A tropical depression east of the Philippines could turn into a tropical storm, the Central Weather Bureau said yesterday.
The bureau said the depression formed at 2am yesterday and was about 1,930km from Taiwan, adding that the system was moving northwest and has the potential to become a tropical storm.
If this occurs, the bureau said that it would be named Utor, which means “squall line” in Marshallese.
Weather forecaster Liu Jen-wei (劉人瑋) said the storm’s movement would be determined by the strength of a high-pressure system in the Pacific.
“If the high-pressure system is strong, the storm will continue to move west. If the high-pressure system is weak, the storm is likely to move northwest,” she said.
The approaching storm could help ease the hot temperatures that the nation has been experiencing all week. On Thursday, thermometers in Taipei reached 39.3°C, the highest temperature recorded in the city since records began 117 years ago.
Temperatures in Taipei yesterday peaked at 37.9°C at 11:14am. Temperatures of 37.2°C were recorded in Banciao, 36.1°C in Tamsui and 35°C Hsinchu.
Liu said temperatures had fallen slightly because of an increase in cloud cover.

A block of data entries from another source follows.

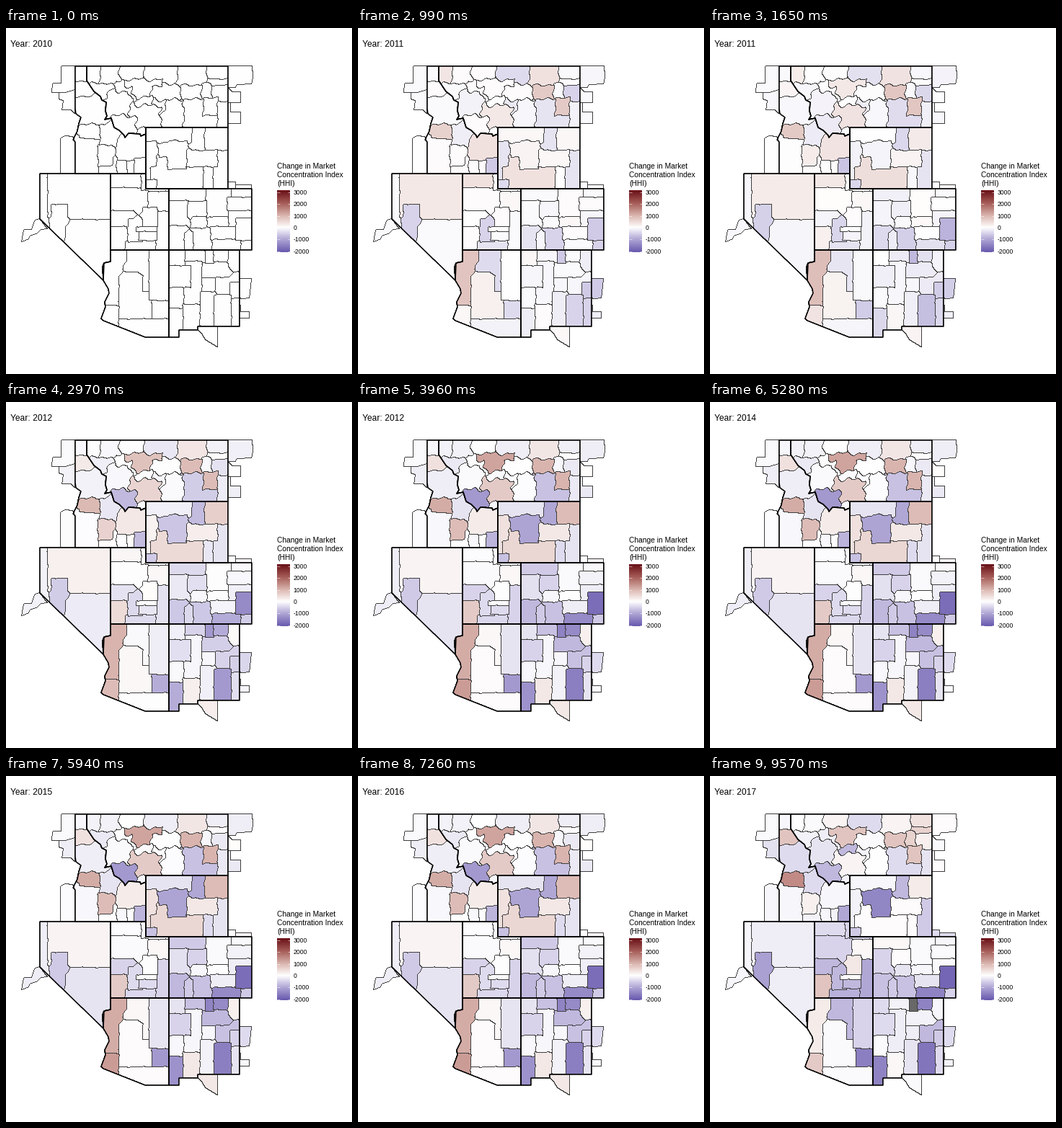
A matplotlib script that plays this animation: 480x480 px, repeating every 9900 ms.

```python
import numpy as np
import matplotlib.pyplot as plt
from matplotlib.animation import FuncAnimation
from matplotlib.colors import LinearSegmentedColormap
from matplotlib.patches import Polygon
from matplotlib.path import Path

SIZE, FRAMES, STEP = 480, 30, 330
YEARS = [2010, 2011, 2012, 2014, 2015, 2016, 2017]
KEYS = [0, 3, 12, 23, 29]
LOW, HIGH = -21, 31.5
LINE = (0.25, 0.25, 0.25)

STOPS = [(LOW, "#6858ae"), (-10, "#b1a8d6"), (0, "#ffffff"),
         (10, "#dab5af"), (20, "#a9625d"), (HIGH, "#6a1017")]
ramp = LinearSegmentedColormap.from_list(
    "hhi", [((v - LOW) / (HIGH - LOW), c) for v, c in STOPS], 512)

fig = plt.figure(figsize=(4.8, 4.8), dpi=100, facecolor="white")
ax = fig.add_axes([0, 0, 1, 1])
ax.axis("off")

Y, X = np.mgrid[0:SIZE, 0:SIZE] + 0.5
points = np.column_stack([X.ravel(), Y.ravel()])

# Ragged county lines, roughest in the northern mountains
rng = np.random.default_rng(4)
rough = 0.3 + 1.6 * np.exp(-((X - 190) / 80) ** 2 - ((Y - 105) / 55) ** 2)


def wiggle(along, across):
    a, b = rng.uniform(0, 2 * np.pi, 2)
    return rough * (np.sin(along / 2.3 + a) + np.sin(along / 5 + across / 9 + b))


U, V = X + wiggle(Y, X), Y + wiggle(X, Y)
owner = np.full(X.shape, -1)
gap = np.full(X.shape, np.inf)
tracks = []


def claim(where, dist, early, mid, late):
    won = where & (dist <= gap)
    owner[won] = len(tracks)
    gap[won] = dist[won]
    tracks.append([0, early, mid, mid, late])


def inside(xy):
    return Path(np.reshape(xy, (-1, 2))).contains_points(points).reshape(X.shape)


def outer(early, mid, late, *xy):
    """A single area beyond the state lines."""
    claim(inside(xy), np.zeros(X.shape), early, mid, late)


def state(*xy):
    ax.add_patch(Polygon(np.reshape(xy, (-1, 2)), fill=False, ec="black",
                         lw=1.1, joinstyle="round", zorder=4))
    return inside(xy)


def county(where, x0, y0, x1, y1, early, mid, late):
    """A box of the state; gaps go to the nearest box, later boxes lie on top.
    The last three numbers are index changes in hundreds."""
    dx = np.maximum(np.maximum(x0 - U, U - x1), 0)
    dy = np.maximum(np.maximum(y0 - V, V - y1), 0)
    claim(where, np.hypot(dx, dy), early, mid, late)


outer(-.5, -.5, -.5, 77, 53, 96, 53, 96, 86, 82, 90, 64, 90, 65, 77, 77, 77)
outer(-.5, -2, -3.5, 74, 90, 82, 90, 96, 86, 96, 119, 90, 114, 78, 114, 80, 101, 74, 99)
outer(0, -.3, -1, 76, 202, 76, 153, 82, 150, 93, 151, 96, 158, 96, 202)
outer(-.5, -2, -1, 47, 265, 58, 279, 48, 280, 44, 285, 33, 289, 32, 293, 22, 297, 25, 280, 36, 280, 40, 267)
outer(-1, -2, .5, 308, 53, 342, 53, 343, 68, 341, 78, 320, 79, 319, 83, 308, 83)
outer(-.5, .3, -.5, 308, 83, 314, 89, 326, 89, 326, 104, 308, 104)
outer(-.5, -2.5, .5, 308, 104, 312, 104, 312, 117, 326, 117, 326, 133, 308, 133)
outer(-.5, -.3, -4, 308, 214, 319, 214, 319, 223, 308, 223)
outer(.5, 1.5, -4, 319, 218, 341, 218, 341, 223, 319, 223)
outer(-6, -4, -4, 324, 348, 341, 348, 338, 375, 327, 376, 324, 373)
outer(-2, -.8, -1.5, 324, 385, 326, 385, 326, 394, 338, 394, 338, 403, 324, 403)
outer(1, 3, -.5, 266, 414, 294, 414, 294, 443, 277, 433, 272, 424, 266, 419)

DIVIDE = [112, 53, 112, 73, 122, 88, 131, 95, 133, 100, 139, 103, 138, 115,
          140, 122, 137, 127, 146, 125, 150, 138, 157, 142, 164, 149, 165, 152,
          170, 146, 186, 147, 187, 150, 194, 147]

montana = state(*DIVIDE, 194, 138, 308, 138, 308, 53)
county(montana, 112, 53, 131, 77, 3.5, -1.5, 0)
county(montana, 131, 53, 158, 77, .5, -1.5, -.5)
county(montana, 158, 53, 191, 71, .5, 0, 1.5)
county(montana, 191, 53, 238, 76, -4, -2, -4)
county(montana, 238, 53, 279, 79, 4, 3.2, 1.5)
county(montana, 279, 53, 308, 71, -.5, -2, 4)
county(montana, 279, 71, 308, 80, .5, .5, 6)
county(montana, 272, 77, 286, 97, -.5, -1, 6)
county(montana, 286, 80, 308, 102, -5, -2.5, 2)
county(montana, 245, 80, 272, 99, 7, 10, 8)
county(montana, 243, 99, 293, 138, -3, -7, -4)
county(montana, 274, 97, 294, 122, 7, 10, 8)
county(montana, 294, 103, 308, 138, -1.5, -2.5, -3)
county(montana, 200, 79, 239, 100, .5, 0, -.5)
county(montana, 218, 100, 247, 138, -1, -.3, 0)
county(montana, 203, 100, 221, 118, -2.5, -.3, -1.5)
county(montana, 153, 75, 176, 100, .5, -.2, -2)
county(montana, 165, 72, 216, 82, .5, 12, 8)
county(montana, 176, 82, 201, 95, .5, 12, 8)
county(montana, 183, 95, 205, 112, 0, -.5, -8)
county(montana, 118, 77, 146, 97, -.5, -2.5, -1.5)
county(montana, 141, 88, 172, 121, -1.5, -.5, -3)
county(montana, 173, 108, 214, 138, 3, 7, 1.5)
county(montana, 186, 138, 194, 150, 0, -1, -1.5)
county(montana, 148, 123, 180, 150, .5, -12, -8)

idaho = state(*DIVIDE, 194, 202, 96, 202, 96, 158, 93, 155, 99, 143, 101, 133,
              104, 124, 97, 119, 96, 112, 96, 53)
county(idaho, 96, 53, 112, 74, -.5, -1, -1)
county(idaho, 96, 74, 118, 96, .5, 4, 8)
county(idaho, 96, 96, 139, 134, -.5, -2, -4)
county(idaho, 96, 150, 128, 202, .5, -.8, -1)
county(idaho, 103, 134, 131, 154, 6, 11, 15)
county(idaho, 131, 134, 156, 163, -2, -3, -4)
county(idaho, 130, 180, 188, 202, .5, .2, -1.5)
county(idaho, 154, 184, 168, 202, .5, -.8, -1)
county(idaho, 128, 163, 149, 192, .5, 9, 2)
county(idaho, 155, 152, 194, 184, 4, 2.5, -1)
county(idaho, 178, 181, 194, 202, -6, -8.5, -10)

wyoming = state(194, 138, 308, 138, 308, 223, 194, 223)
county(wyoming, 194, 150, 209, 211, -3, 4, -1.5)
county(wyoming, 194, 138, 258, 158, 1, -3, -1)
county(wyoming, 201, 193, 274, 223, 4, 5.5, .5)
county(wyoming, 210, 177, 224, 196, 4, 5.5, .5)
county(wyoming, 213, 160, 251, 180, 1.5, -10.5, -14.5)
county(wyoming, 225, 157, 251, 196, 1.5, -10.5, -14.5)
county(wyoming, 194, 211, 210, 223, -4, -7, -6)
county(wyoming, 258, 138, 276, 170, -3, -10, -8)
county(wyoming, 276, 138, 308, 170, 1, 9, 2.5)
county(wyoming, 288, 170, 308, 223, -3, -3, -6)
county(wyoming, 251, 170, 294, 193, 1, 3, .5)
county(wyoming, 274, 193, 288, 223, 0, -4, .5)

nevada = state(47, 202, 145, 202, 145, 324, 136, 326, 135, 350, 47, 265)
county(nevada, 47, 202, 58, 275, -.5, -2, -1)
county(nevada, 88, 270, 145, 350, -.5, -3, -2)
county(nevada, 58, 202, 145, 262, 3, 1.5, -2)
county(nevada, 63, 245, 86, 270, -5, -6, -11)
county(nevada, 65, 270, 78, 290, -5, -6, -11)

utah = state(145, 202, 194, 202, 194, 223, 226, 223, 226, 308, 145, 308)
county(utah, 145, 223, 198, 254, .5, -.5, -5)
county(utah, 145, 202, 188, 221, 4, -.3, -4)
county(utah, 188, 203, 226, 226, .5, -.8, -5)
county(utah, 197, 228, 226, 254, 1, 1, 1)
county(utah, 145, 254, 177, 276, 0, -5, -8)
county(utah, 145, 276, 168, 308, .5, 7, 8)
county(utah, 208, 255, 226, 308, -.5, -5, -10)
county(utah, 166, 296, 208, 308, -3, -4.5, -9)
county(utah, 170, 265, 190, 297, -5, -4, -8)
county(utah, 185, 283, 210, 295, -.5, -4, -8)
county(utah, 181, 276, 210, 283, 0, -.5, .5)
county(utah, 190, 249, 211, 276, .5, .2, 3)

arizona = state(145, 308, 226, 308, 226, 429, 193, 429, 135, 406, 132, 403, 138, 387,
                137, 380, 143, 368, 142, 362, 135, 350, 134, 331, 136, 326, 145, 324)
county(arizona, 132, 324, 157, 385, 8, 11, 2.5)
county(arizona, 145, 308, 168, 324, 8, 11, 2.5)
county(arizona, 132, 385, 157, 414, 1, 13, 7)
county(arizona, 157, 345, 203, 404, 2, .5, -.5)
county(arizona, 168, 308, 199, 333, -4, 1, -8)
county(arizona, 190, 333, 199, 366, -4, 1, -8)
county(arizona, 199, 308, 226, 378, 0, -3, -5)
county(arizona, 203, 379, 226, 404, -4, -12, -15.5)
county(arizona, 157, 404, 226, 429, -1.5, .5, -.5)

colorado = state(226, 223, 341, 223, 341, 308, 226, 308)
county(colorado, 226, 240, 252, 274, -.5, -3.5, -5)
county(colorado, 226, 223, 276, 240, -.5, -6, 1)
county(colorado, 252, 241, 282, 262, -1, -5, .5)
county(colorado, 260, 262, 277, 278, -.5, -1, -3)
county(colorado, 279, 223, 313, 262, .5, -.5, -.5)
county(colorado, 313, 223, 341, 235, -.5, -.7, -1)
county(colorado, 307, 235, 341, 254, .5, -1.5, -.5)
county(colorado, 309, 254, 341, 276, -1, -2, -.5)
county(colorado, 282, 262, 309, 276, 1, 0, -1)
county(colorado, 226, 275, 250, 308, -3, -8, -7)
county(colorado, 248, 284, 260, 308, -1, -6, -6)
county(colorado, 260, 278, 284, 308, -5, -7, -7)
county(colorado, 284, 276, 319, 293, .5, -2, -3)
county(colorado, 326, 295, 341, 308, -5, -6, -5)
county(colorado, 289, 294, 326, 308, -.5, -14, -15)
county(colorado, 319, 264, 341, 295, -6, -18, -19)

new_mexico = state(226, 308, 324, 308, 324, 414, 266, 414, 266, 419, 240, 419, 240, 429, 226, 429)
county(new_mexico, 249, 324, 272, 384, -1, -1, -2)
county(new_mexico, 226, 308, 249, 330, 1, -3, -4)
county(new_mexico, 226, 330, 257, 360, -1, -5, -4)
county(new_mexico, 226, 360, 245, 389, -.5, -.8, -.5)
county(new_mexico, 249, 308, 277, 324, -1, -7, -1.5)
county(new_mexico, 272, 327, 309, 347, -.5, -8, -1.5)
county(new_mexico, 288, 308, 309, 323, -.5, -14, -15)
county(new_mexico, 309, 308, 324, 332, -2, 2, -1)
county(new_mexico, 291, 346, 324, 369, -1, -7, -8)
county(new_mexico, 311, 353, 324, 375, -6, -5, -6)
county(new_mexico, 272, 347, 291, 366, -1, -1, -2)
county(new_mexico, 270, 366, 292, 412, -2, -1.5, -3)
county(new_mexico, 289, 371, 313, 414, -5, -15.5, -17)
county(new_mexico, 313, 375, 324, 414, -5, -3, -4)
county(new_mexico, 246, 384, 269, 419, .5, 3, 1)
county(new_mexico, 226, 389, 246, 429, -2, -13, -15)
county(new_mexico, 277, 309, 288, 327, -6, -15, -16)
no_data = len(tracks) - 1

tracks = np.array(tracks)
# Boxes with the same track in one state form one county
same = np.unique(tracks, axis=0, return_inverse=True)[1].ravel()
twin = np.arange(len(tracks))
for k in twin[1:]:
    if same[k] == same[k - 1]:
        twin[k] = twin[k - 1]
owner = np.where(owner < 0, -1, twin[owner])

edges = np.zeros(owner.shape, bool)
edges[:, :-1] |= owner[:, :-1] != owner[:, 1:]
edges[:-1] |= owner[:-1] != owner[1:]


def text(x, y, s, size):
    return ax.text(x, y, s, fontsize=size * 0.72, family="Liberation Sans",
                   color="black", va="baseline", zorder=5)


for i, line in enumerate(["Change in Market", "Concentration Index", "(HHI)"]):
    text(376, 195 + 11.8 * i, line, 10.3)
ax.imshow(np.linspace(HIGH, LOW, 256)[:, None], cmap=ramp, vmin=LOW, vmax=HIGH,
          extent=(376, 394, 311, 225), aspect="auto", zorder=3)
for v in range(-2, 4):
    y = 277 - 16.45 * v
    text(398.5, y + 3, str(v * 1000), 8.7)
    for x in (376, 390.5):
        ax.plot([x, x + 3.5], [y, y], color="white", lw=0.4,
                solid_capstyle="butt", zorder=4)

title = text(5.5, 26, "Year: 2010", 12)
chart = ax.imshow(np.ones((SIZE, SIZE, 3)), extent=(0, SIZE, SIZE, 0),
                  interpolation="nearest", zorder=1)
ax.set(xlim=(0, SIZE), ylim=(SIZE, 0))


def draw(i):
    k = min(np.searchsorted(KEYS, i, side="right") - 1, len(KEYS) - 2)
    t = (i - KEYS[k]) / (KEYS[k + 1] - KEYS[k])
    values = tracks[:, k] * (1 - t) + tracks[:, k + 1] * t
    colours = ramp((values - LOW) / (HIGH - LOW))[:, :3]
    fade = max(0, (i - 24) / 5)
    colours[no_data] = colours[no_data] * (1 - fade) + 0.41 * fade
    picture = np.vstack([colours, [1, 1, 1]])[owner]
    picture[edges] = LINE
    chart.set_data(picture)
    step = int(i * (len(YEARS) - 1) / (FRAMES - 1) + 0.5)
    title.set_text(f"Year: {YEARS[step]}")
    return chart, title


anim = FuncAnimation(fig, draw, frames=FRAMES, interval=STEP, repeat=True,
                     repeat_delay=0, blit=False)
plt.show()
```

Cheng Ming-dean (鄭明典), director of the bureau’s weather forecast center, said the high-pressure system in the northern hemisphere’s subtropical zone is very strong this year. He said that a lack of clouds and a relatively stable weather system have helped drive up temperatures.